• _THE PROBLEM_: Using the listing below, show all lines that hold the word "disc".

• _DATA RECORDS_:
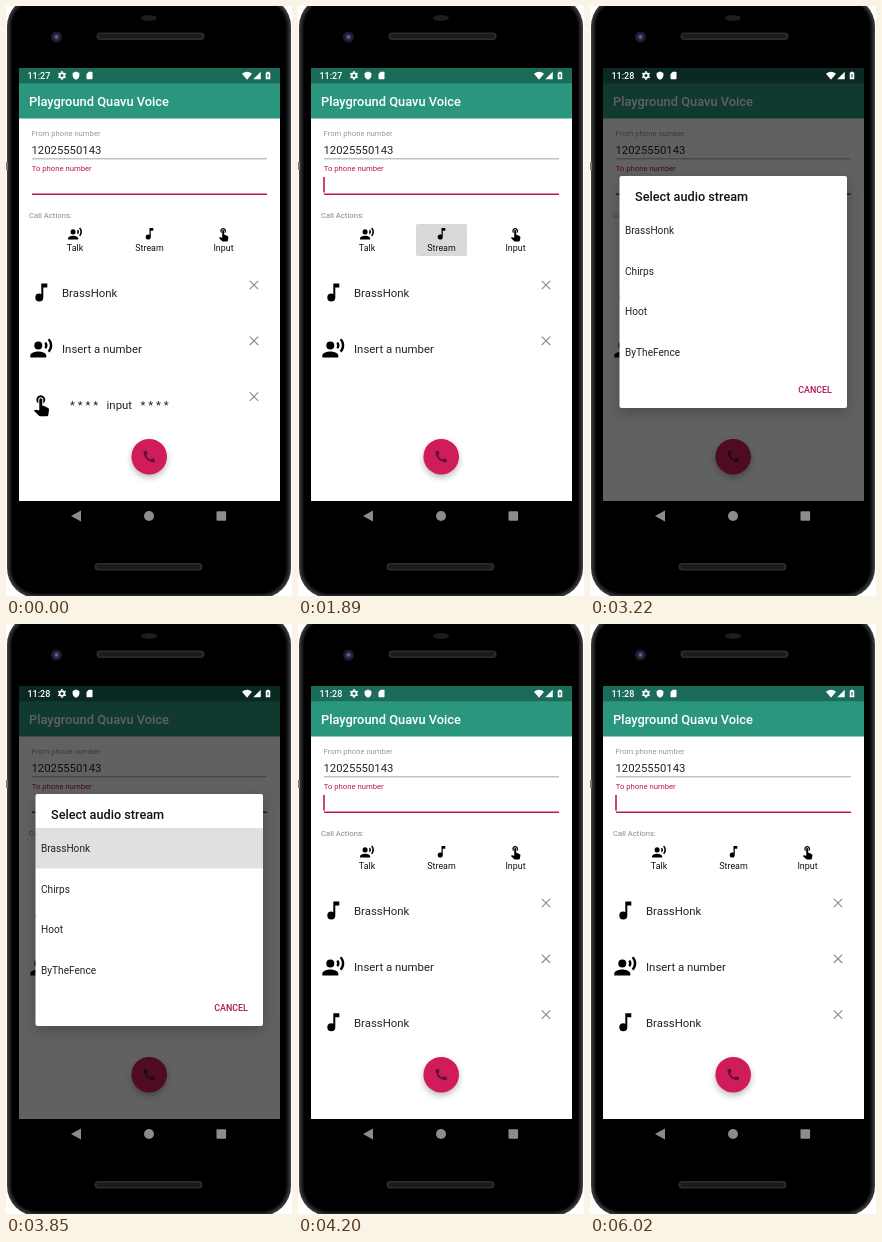
Recreate the animation shown at these times as an HTML page with a canvas. Size 286x590 px, loop 6300 ms.

```html
<!DOCTYPE html>
<html lang="en">
<head>
<meta charset="utf-8">
<title>Voice playground</title>
<style>
html, body { margin: 0; width: 100%; height: 100%; overflow: hidden; background: #fff; }
canvas { display: block; width: 286px; height: 590px; }
</style>
</head>
<body>
<canvas id="stage"></canvas>
<script>
const W = 286, H = 590, LOOP = 6300, STEP = 70;
const canvas = document.getElementById('stage');
const ctx = canvas.getContext('2d');
const dpr = window.devicePixelRatio || 1;
canvas.width = W * dpr;
canvas.height = H * dpr;

const ACCENT = '#bd1659', INK = '#222';
const ICONS = {
  note: new Path2D('M12 3v10.55c-.59-.34-1.27-.55-2-.55a4 4 0 1 0 4 4V7h4V3z'),
  talk: new Path2D('M5 9a4 4 0 1 0 8 0a4 4 0 1 0-8 0M9 15c-2.67 0-8 1.34-8 4v2h16v-2c0-2.66-5.33-4-8-4z' +
    'M16.76 5.36l-1.68 1.69c.84 1.18.84 2.71 0 3.89l1.68 1.69c2.02-2.02 2.02-5.07 0-7.27z' +
    'M20.07 2l-1.63 1.63c2.77 3.02 2.77 7.56 0 10.74L20.07 16c3.9-3.89 3.91-9.95 0-14z'),
  touch: new Path2D('M9 11.24V7.5a2.5 2.5 0 0 1 5 0v3.74a4.5 4.5 0 1 0-5 0z' +
    'M18.84 15.87l-4.54-2.26l-.54-.11H13v-6a1.5 1.5 0 0 0-3 0v10.74l-3.43-.72q-.6-.1-1.03.3' +
    'l-.79.8 4.94 4.94q.4.44 1.06.44h6.79q1.2 0 1.44-1.28l.75-5.27q.1-1.1-.89-1.58z'),
  call: new Path2D('M20 15.38q-1.8 0-3.53-.56-.6-.1-1 .24l-1.57 1.97q-4.6-2.3-6.89-6.83' +
    'l1.95-1.66q.4-.5.24-1.02-.56-1.7-.56-3.53-.1-1-1-1H4.19Q3 3 3 4a17 17 0 0 0 17 17q1 0 1-1.18v-3.45q0-1-1-1z'),
  wifi: new Path2D('M0 8Q12-2 24 8L12 22z'),
  signal: new Path2D('M2 22H22V2z'),
  shield: new Path2D('M12 1L3 5v6q0 8.5 9 12q9-3.5 9-12V5z'),
  card: new Path2D('M10 2h8q2 0 2 2v16q0 2-2 2H6q-2 0-2-2V8z'),
  battery: new Path2D('M9 2h6v2h3v18H6V4h3z')
};

const clamp = v => Math.max(0, Math.min(1, v));
const ramp = (t, from, to) => clamp((t - from) / (to - from));
const between = (t, a, b) => t >= a && t < b;

function rect(x, y, w, h, color, r = 0) {
  ctx.fillStyle = color;
  ctx.beginPath();
  ctx.roundRect(x, y, w, h, r);
  ctx.fill();
}

function disc(x, y, r, color) {
  ctx.fillStyle = color;
  ctx.beginPath();
  ctx.arc(x, y, r, 0, Math.PI * 2);
  ctx.fill();
}

function text(str, x, y, size, color = INK, weight = 400, align = 'left') {
  ctx.font = `${weight} ${size}px Roboto, sans-serif`;
  ctx.textAlign = align;
  ctx.fillStyle = color;
  ctx.fillText(str, x, y);
}

function icon(name, cx, cy, size, color = '#000') {
  ctx.save();
  ctx.translate(cx - size / 2, cy - size / 2);
  ctx.scale(size / 24, size / 24);
  ctx.fillStyle = color;
  ctx.fill(ICONS[name]);
  ctx.restore();
}

function faded(alpha, draw) {
  if (alpha <= 0) return;
  ctx.save();
  ctx.globalAlpha *= alpha;
  draw();
  ctx.restore();
}

function shadowed(blur, dy, alpha, draw) {
  ctx.save();
  ctx.shadowColor = `rgba(0,0,0,${alpha})`;
  ctx.shadowBlur = blur * dpr;
  ctx.shadowOffsetY = dy * dpr;
  draw();
  ctx.restore();
}

function speaker(x, y) {
  rect(x, y, 108, 7.5, '#2c2c2c', 3.7);
  rect(x + 2, y + 1.5, 104, 4.5, '#1b1b1b', 2.2);
}

function phone() {
  rect(0, 0, W, H, '#fff');
  // the rim darkens towards the glass
  for (let i = 0; i <= 5; i++) {
    const g = 60 - 12 * i;
    rect(1 + i, -9.6 + i, 284 - 2 * i, 601.6 - 2 * i, `rgb(${g},${g},${g})`, 30 - i);
  }
  rect(0, 156, 2, 8, '#777');
  ctx.fillStyle = '#1d1d1d';
  ctx.beginPath();
  ctx.ellipse(143, 12, 8, 3, 0, 0, Math.PI * 2);
  ctx.fill();
  disc(50.5, 31, 5.5, '#1c1c2c');
  disc(50.5, 31, 3, '#34345e');
  disc(50.5, 31, 1.4, '#6a6a9c');
  speaker(90.5, 26.5);
  speaker(88.5, 557);

  ctx.fillStyle = '#8c8c8c';
  ctx.beginPath();
  ctx.moveTo(65, 510);
  ctx.lineTo(75, 504.5);
  ctx.lineTo(75, 515.5);
  ctx.fill();
  disc(143, 510, 5, '#8c8c8c');
  rect(210.5, 505.2, 9.6, 9.6, '#8c8c8c', 1);
}

function statusBar(t) {
  text(t < 3010 ? '11:27' : '11:28', 21.5, 73, 9, '#fff', 500);
  ctx.strokeStyle = '#fff';
  ctx.lineWidth = 1.8;
  ctx.beginPath();
  ctx.arc(56, 69.5, 2.4, 0, Math.PI * 2);
  ctx.stroke();
  ctx.lineWidth = 1.4;
  ctx.beginPath();
  for (let i = 0; i < 6; i++) {
    const a = i * Math.PI / 3 + Math.PI / 6, c = Math.cos(a), s = Math.sin(a);
    ctx.moveTo(56 + 3 * c, 69.5 + 3 * s);
    ctx.lineTo(56 + 4.4 * c, 69.5 + 4.4 * s);
  }
  ctx.stroke();
  icon('shield', 70, 69.5, 9, '#fff');
  icon('card', 83.5, 69.5, 9, '#fff');
  icon('wifi', 241, 69.5, 10, '#fff');
  icon('signal', 251, 69.5, 9, '#fff');
  icon('battery', 262, 69.5, 9, '#fff');
  rect(261.4, 68, 1.2, 3.4, '#1b6b59');
}

function cursorOn(t) {
  return between(t, 490, 980) || between(t, 1540, 1960) ||
    between(t, 3920, 4410) || between(t, 4970, 5460) || t >= 6020;
}

function form(t) {
  text('From phone number', 25.5, 130, 7.7, '#999');
  text('12025550143', 25.5, 148, 11.3);
  rect(26, 152.4, 235, 0.9, '#888');
  text('To phone number', 25.8, 165, 7.7, ACCENT);
  rect(26, 187.6, 235, 1.4, ACCENT);
  if (cursorOn(t)) rect(25.2, 171, 1.6, 15.5, ACCENT);

  text('Call Actions:', 23, 212, 7.7, '#888');
  const press = between(t, 1540, 2170) ? ramp(t, 1470, 1750) : 0;
  faded(press, () => rect(118, 218, 51, 32, '#d9d9d9', 2));
  [['talk', 'Talk', 69], ['note', 'Stream', 143.5], ['touch', 'Input', 217.5]].forEach(([name, label, x]) => {
    icon(name, x, 227.8, 15.2);
    text(label, x, 245, 8.9, '#111', 400, 'center');
  });
}

function row(index, name, label, x = 56) {
  const y = 287 + index * 55.8;
  icon(name, 35.3, y - 0.4, 24);
  text(label, x, y + 4.2, 11.4);
  ctx.strokeStyle = '#8a8a8a';
  ctx.lineWidth = 1.1;
  ctx.beginPath();
  for (const d of [-4.2, 4.2]) {
    ctx.moveTo(248 - d, y - 12.2);
    ctx.lineTo(248 + d, y - 3.8);
  }
  ctx.stroke();
}

function list(t) {
  row(0, 'note', 'BrassHonk');
  row(1, 'talk', 'Insert a number');

  // the third row is dismissed, then a stream takes its place
  const touch = ramp(t, 0, 280);
  faded(1 - ramp(t, 280, 420), () => {
    if (touch) disc(248, 390.6, 12 * touch, 'rgba(0,0,0,.1)');
    row(2, 'touch', '* * * *   input   * * * *', 64);
  });
  const added = ramp(t, 3900, 4045);
  faded(added, () => row(2, 'note', 'BrassHonk'));
  if (added > 0 && added < 1) rect(23, 374, 241, 1, 'rgba(0,0,0,.13)');
}

function fab(t) {
  const press = ramp(t, 5180, 5460) * (1 - ramp(t, 5600, 5880));
  shadowed(6 + 3 * press, 3 + 2 * press, 0.28, () => disc(143.2, 450.7, 17.8, '#d01c5a'));
  if (press) disc(143.2, 450.7, 17.8, `rgba(255,255,255,${0.12 * press})`);
  icon('call', 143.2, 450.7, 15, '#5c1230');
}

function dialog(t) {
  const shown = 1 - (1 - ramp(t, 1900, 2095)) ** 4;
  faded(shown * (1 - ramp(t, 3850, 3960)), () => {
    shadowed(14, 5, 0.22, () => rect(29.5, 170, 227.5, 232, '#fff', 2));
    const touch = ramp(t, 3640, 3850);
    if (touch) rect(29.5, 204, 227.5, 40.5, `rgba(0,0,0,${0.12 * touch})`);
    text('Select audio stream', 45, 195, 12.7, '#111', 500);
    ['BrassHonk', 'Chirps', 'Hoot', 'ByTheFence'].forEach((label, i) =>
      text(label, 35, 228 + i * 40.5, 10.1));
    text('CANCEL', 208.2, 387, 8.9, '#ad1457', 500);
  });
}

function draw(t) {
  ctx.setTransform(dpr, 0, 0, dpr, 0, 0);
  phone();
  rect(13, 112, 261, 383, '#fff');
  form(t);
  list(t);
  fab(t);
  rect(13, 77, 261, 35.5, '#2a967e');
  rect(13, 62, 261, 15.2, '#1b6b59');
  text('Playground Quavu Voice', 23, 99.5, 12.85, '#fff', 500);

  const dim = 0.62 * ramp(t, 1900, 2095) * (1 - ramp(t, 3850, 4025));
  if (dim) rect(13, 62, 261, 433, `rgba(0,0,0,${dim})`);
  statusBar(t);
  dialog(t);
}

const start = performance.now();
function tick() {
  const t = (performance.now() - start) % LOOP;
  draw(Math.floor(t / STEP) * STEP);
  requestAnimationFrame(tick);
}
tick();
</script>
</body>
</html>
```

• _RESULT BELOW_:
function disc(x, y, r, color) {
  disc(50.5, 31, 5.5, '#1c1c2c');
  disc(50.5, 31, 3, '#34345e');
  disc(50.5, 31, 1.4, '#6a6a9c');
  disc(143, 510, 5, '#8c8c8c');
    if (touch) disc(248, 390.6, 12 * touch, 'rgba(0,0,0,.1)');
  shadowed(6 + 3 * press, 3 + 2 * press, 0.28, () => disc(143.2, 450.7, 17.8, '#d01c5a'));
  if (press) disc(143.2, 450.7, 17.8, `rgba(255,255,255,${0.12 * press})`);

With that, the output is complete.